Sunday, 8 February 2015

Day 8 of #28Daysofwriting - Art of Teaching

At the start of year HPPS staff retreat Daniel challenged us by leading a discussion on the Art of Teaching. Staff PD in education is littered with many different teaching methods and philosophies so I must say I was a little curious where this was to head, although we did have three questions to enlighten us somewhat about Daniel's direction:

  • How might we develop an understanding of the “art of teaching”?
  • How might we challenge our practice to make sure it’s future focused?
  • How might we develop a diagnostic pedagogy?
Daniel's first point was to outline that this was once this great All Black fullback called Christian Cullen, I was instantly wide awake. Where was this going to go? I don't know that all of the staff were as engaged as me, but nonetheless. Daniel related that one of Cullen's talents was to play the game as it developed in front of him, he was able to adapt as the game changed in front of him, often with amazing results. As soon as Daniel had mentioned Cullen and this ability I'd instantly been transported to an amazing day at Carisbrook, Dunedin where as a young scarfie I'd watched Cullen score this fantastic try. 

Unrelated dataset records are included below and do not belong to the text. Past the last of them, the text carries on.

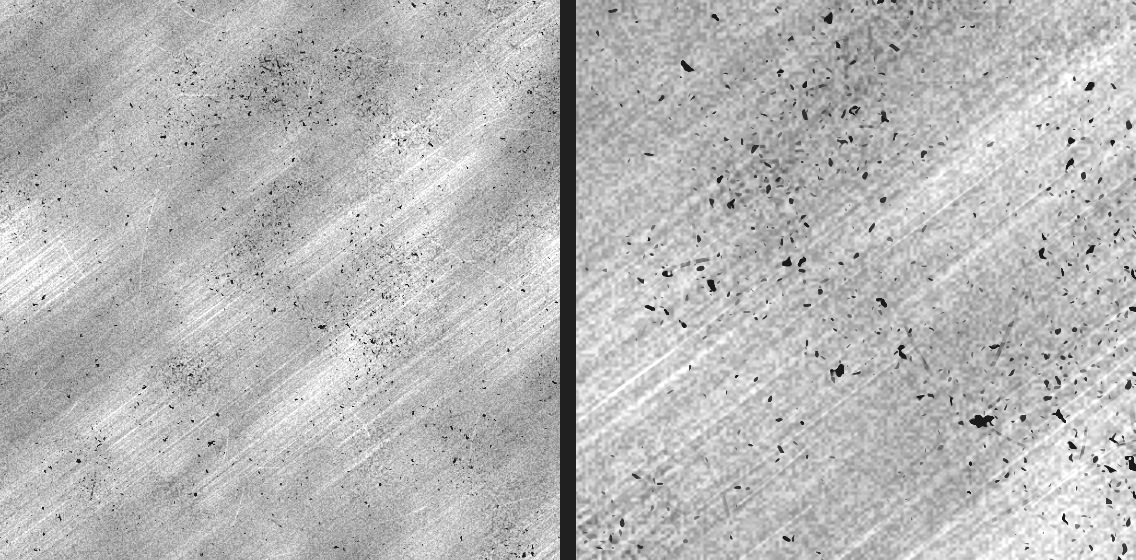
Left: the whole. Right: its middle third, enlarged.
This texture is drawn by a Shadertoy shader. Its source:

```glsl
// Tileable worn, brushed grey metal with diagonal streaks, pits, grime and scratches.

const float BASE_GREY = 0.713;
const float PIT_GREY = 0.10;
const float TAU = 6.2832;

// Whole-number shears of determinant one keep the unit tile seamless.
const mat2 BRUSH_SHEAR = mat2(1.0, -3.0, -1.0, 4.0);  // first axis runs along (4, 3)
const mat2 CLOUD_SHEAR = mat2(1.0, -1.0, 0.0, 1.0);   // first axis runs along (1, 1)

vec3 hash3(vec2 cell, float seed) {
    vec3 p = fract(cell.xyx * vec3(0.1031, 0.1030, 0.0973) + seed * 0.137);
    p += dot(p, p.yxz + 33.33);
    return fract((p.xxy + p.yzz) * p.zyx);
}

vec2 wrapCell(vec2 cell, vec2 cells) {
    return floor(mod(cell + 0.5, cells));
}

// Wrapping value noise, -1 to 1
float noise(vec2 uv, vec2 cells, float seed) {
    vec2 cell = floor(uv * cells);
    vec2 f = fract(uv * cells);
    f = f * f * (3.0 - 2.0 * f);
    vec2 lo = wrapCell(cell, cells);
    vec2 hi = wrapCell(cell + 1.0, cells);
    float bottom = mix(hash3(lo, seed).x, hash3(vec2(hi.x, lo.y), seed).x, f.x);
    float top = mix(hash3(vec2(lo.x, hi.y), seed).x, hash3(hi, seed).x, f.x);
    return mix(bottom, top, f.y) * 2.0 - 1.0;
}

float layeredNoise(vec2 uv, vec2 cells, float seed) {
    float sum = 0.0;
    float weight = 0.56;
    for (int i = 0; i < 4; i++) {
        sum += weight * noise(uv, cells, seed + float(i));
        cells *= 2.0;
        weight *= 0.57;
    }
    return sum;
}

vec2 rotate(vec2 p, float angle) {
    float c = cos(angle), s = sin(angle);
    return vec2(c * p.x + s * p.y, c * p.y - s * p.x);
}

// Share of cells that are filled, gathered into clusters
float clusterMask(vec2 uv, float seed) {
    return mix(0.12, 1.0, smoothstep(0.0, 0.6, layeredNoise(uv, vec2(6.0), seed)));
}

// One irregular pit per filled cell
float pits(vec2 uv, float cells, float radius, float density, float seed, float soft) {
    vec2 cell = floor(uv * cells);
    vec2 id = wrapCell(cell, vec2(cells));
    vec3 place = hash3(id, seed);
    vec3 shape = hash3(id, seed + 3.0);
    float filled = step(place.z, density * clusterMask((id + 0.5) / cells, 21.0));
    vec2 offset = uv - (cell + 0.2 + 0.6 * place.xy) / cells;
    offset += 0.6 * radius * vec2(noise(uv, vec2(330.0), 5.0), noise(uv, vec2(330.0), 6.0));
    offset = rotate(offset, shape.x * TAU) * vec2(mix(0.45, 1.0, shape.y), 1.3);
    float size = radius * mix(0.4, 1.0, shape.z * shape.z);
    return filled * (1.0 - smoothstep(size - soft, size + soft, length(offset)));
}

// Slightly bent lines with fading ends, reaching into neighbouring cells
float scratches(vec2 uv, float cells, float reach, float width, float density, float seed, float soft) {
    vec2 base = floor(uv * cells);
    float cover = 0.0;
    for (int y = -1; y <= 1; y++) {
        for (int x = -1; x <= 1; x++) {
            vec2 cell = base + vec2(x, y);
            vec2 id = wrapCell(cell, vec2(cells));
            vec3 place = hash3(id, seed);
            vec3 shape = hash3(id, seed + 3.0);
            vec2 p = rotate(uv - (cell + place.xy) / cells, shape.x * TAU);
            float halfLength = reach * mix(0.35, 1.0, shape.y);
            p.y += (shape.z - 0.5) * p.x * p.x * 0.5 / reach;
            float line = 1.0 - smoothstep(width, width + soft, abs(p.y));
            line *= 1.0 - smoothstep(0.4 * halfLength, halfLength, abs(p.x));
            cover = max(cover, line * step(place.z, density));
        }
    }
    return cover;
}

void mainImage(out vec4 fragColor, in vec2 fragCoord) {
    vec2 uv = fragCoord / iResolution.xy;
    float pixel = 1.0 / iResolution.y;
    vec2 brush = BRUSH_SHEAR * uv;

    // Broad light and dark clouds: drawn-out bands mixed with round blotches
    float cloud = 0.7 * layeredNoise(CLOUD_SHEAR * uv, vec2(3.0, 4.0), 1.0);
    cloud += 0.75 * layeredNoise(uv, vec2(4.0), 71.0);
    float grey = BASE_GREY + 0.245 * cloud;

    // Brushed streaks, strongest with bright gouges on the worn areas
    float worn = smoothstep(-0.1, 0.5, cloud + 0.3 * noise(uv, vec2(4.0), 11.0));
    float streaks = 0.055 * noise(brush, vec2(17.0, 101.0), 8.0);
    streaks += 0.04 * noise(brush, vec2(21.0, 53.0), 9.0);
    streaks += 0.02 * noise(brush, vec2(12.0, 23.0), 10.0);
    grey += streaks * mix(0.6, 1.2, worn);
    grey += 0.11 * worn * smoothstep(0.3, 0.85, noise(brush, vec2(19.0, 97.0), 12.0));

    // Fine grain
    grey += 0.12 * noise(uv, vec2(512.0), 13.0) + 0.02 * noise(uv, vec2(250.0), 14.0);

    // Stippled grime, gathered where the pits are
    float ragged = smoothstep(-0.1, 0.6, noise(uv, vec2(340.0), 15.0));
    float crowd = clusterMask(uv, 21.0);
    float grime = smoothstep(0.05, 0.7, layeredNoise(uv, vec2(9.0), 16.0)) + 0.35 * crowd;
    grey -= 0.15 * grime * ragged;

    // Pale and dark scratches
    grey += 0.10 * scratches(uv, 4.0, 0.17, 0.0004, 0.5, 31.0, pixel);
    grey += 0.12 * scratches(uv, 9.0, 0.06, 0.0005, 0.4, 37.0, pixel);
    float scuffs = scratches(uv, 11.0, 0.05, 0.0009, 0.45, 43.0, pixel);
    scuffs = max(scuffs, 0.8 * scratches(uv, 23.0, 0.026, 0.0006, 0.5, 49.0, pixel));
    grey -= 0.42 * scuffs * mix(0.25, 1.0, ragged) * mix(0.2, 1.0, crowd);

    // Black pits in three sizes, and faint dust
    float soft = 0.6 * pixel;
    float pitted = pits(uv, 25.0, 0.0050, 0.16, 55.0, soft);
    pitted = max(pitted, pits(uv, 71.0, 0.0032, 0.24, 61.0, soft));
    pitted = max(pitted, 0.85 * pits(uv, 131.0, 0.0019, 0.26, 67.0, soft));
    pitted = max(pitted, 0.5 * pits(uv, 199.0, 0.0013, 0.30, 83.0, soft));
    grey = mix(grey, PIT_GREY, pitted);

    fragColor = vec4(vec3(clamp(grey, 0.0, 1.0)), 1.0);
}
```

What has rugby got to do with teaching? Cullen's ability was to read the game was integral to his success in the oval ball code, he was always in the right place when the opposition kicked and he had a penchant for being able to make the cover tackles when you didn't expect him to. As teachers we need this ability also, not to cover the crossfield kick or drop someone as they dive for the line, but everyday our children provide us with many different challenges that we hadn't conceived as we planned for the lesson, day or week. It is the teachable moment, the technology that doesn't work, the idea that just doesn't make sense or any other deviation from the plan that occurs. How we deal with this challenges is what Daniel was referring to, the Art of Teaching.

How do we develop this ability? You would think our ability as an Artist will develop as we grow experience and skills, I know that my adaptability is far better as a teacher today than what it was at the start of my first practicuum. There were so many verbal signals to listen for, without even worrying about the non-verbal cues. 

In the last few days of been starting to read Nuthall's The Hidden Lives of Learners and in the back of my mind I have Dweck's Mindset and I'm starting to think myself into some tight corners when I think about this Art of Teaching. Thinking about all that occurs in the classroom, much of it beyond the knowledge of the teacher, how is one able to teach the classroom as it develops? I'm at a distinct advantage, I work in a team-teacher environment. Yes, that means there are more students in our learning space, but together there is far more skills,  experience and mental capability in that space than an individual would have. Cullen was a naturally gifted rugby player, while I recognise that he would have worked incredibly hard to develop his skills over the years he was also blessed with speed, agility, strength and a feel for the game. No matter how hard I could have worked I struggle to think that I ever would have reached his level. So then where do I stand as an Artist of Teaching?

My query is, does that mean that we have teachers who are more able to read the classroom than others, or in other words are some teachers more accomplished Artists than others? Or is this purely about experience and development (a growth mindset). Sir Ken Robinson talks about this also, teachers who have many tools with which to engage learners as the classroom develops.

28 minutes is buzzing on my phone, my thoughts still aren't clear on this but the Art of Teaching needs more investigation and reading.

I'd be interested in your thoughts.

1 comment:

  1. Cullen also had the brilliance of 14 others around him on the field that were at the top of their game. The trust one has in their support networks is integral to your approach of risk and reward. That is an awesome analogy and one that really resonates with me.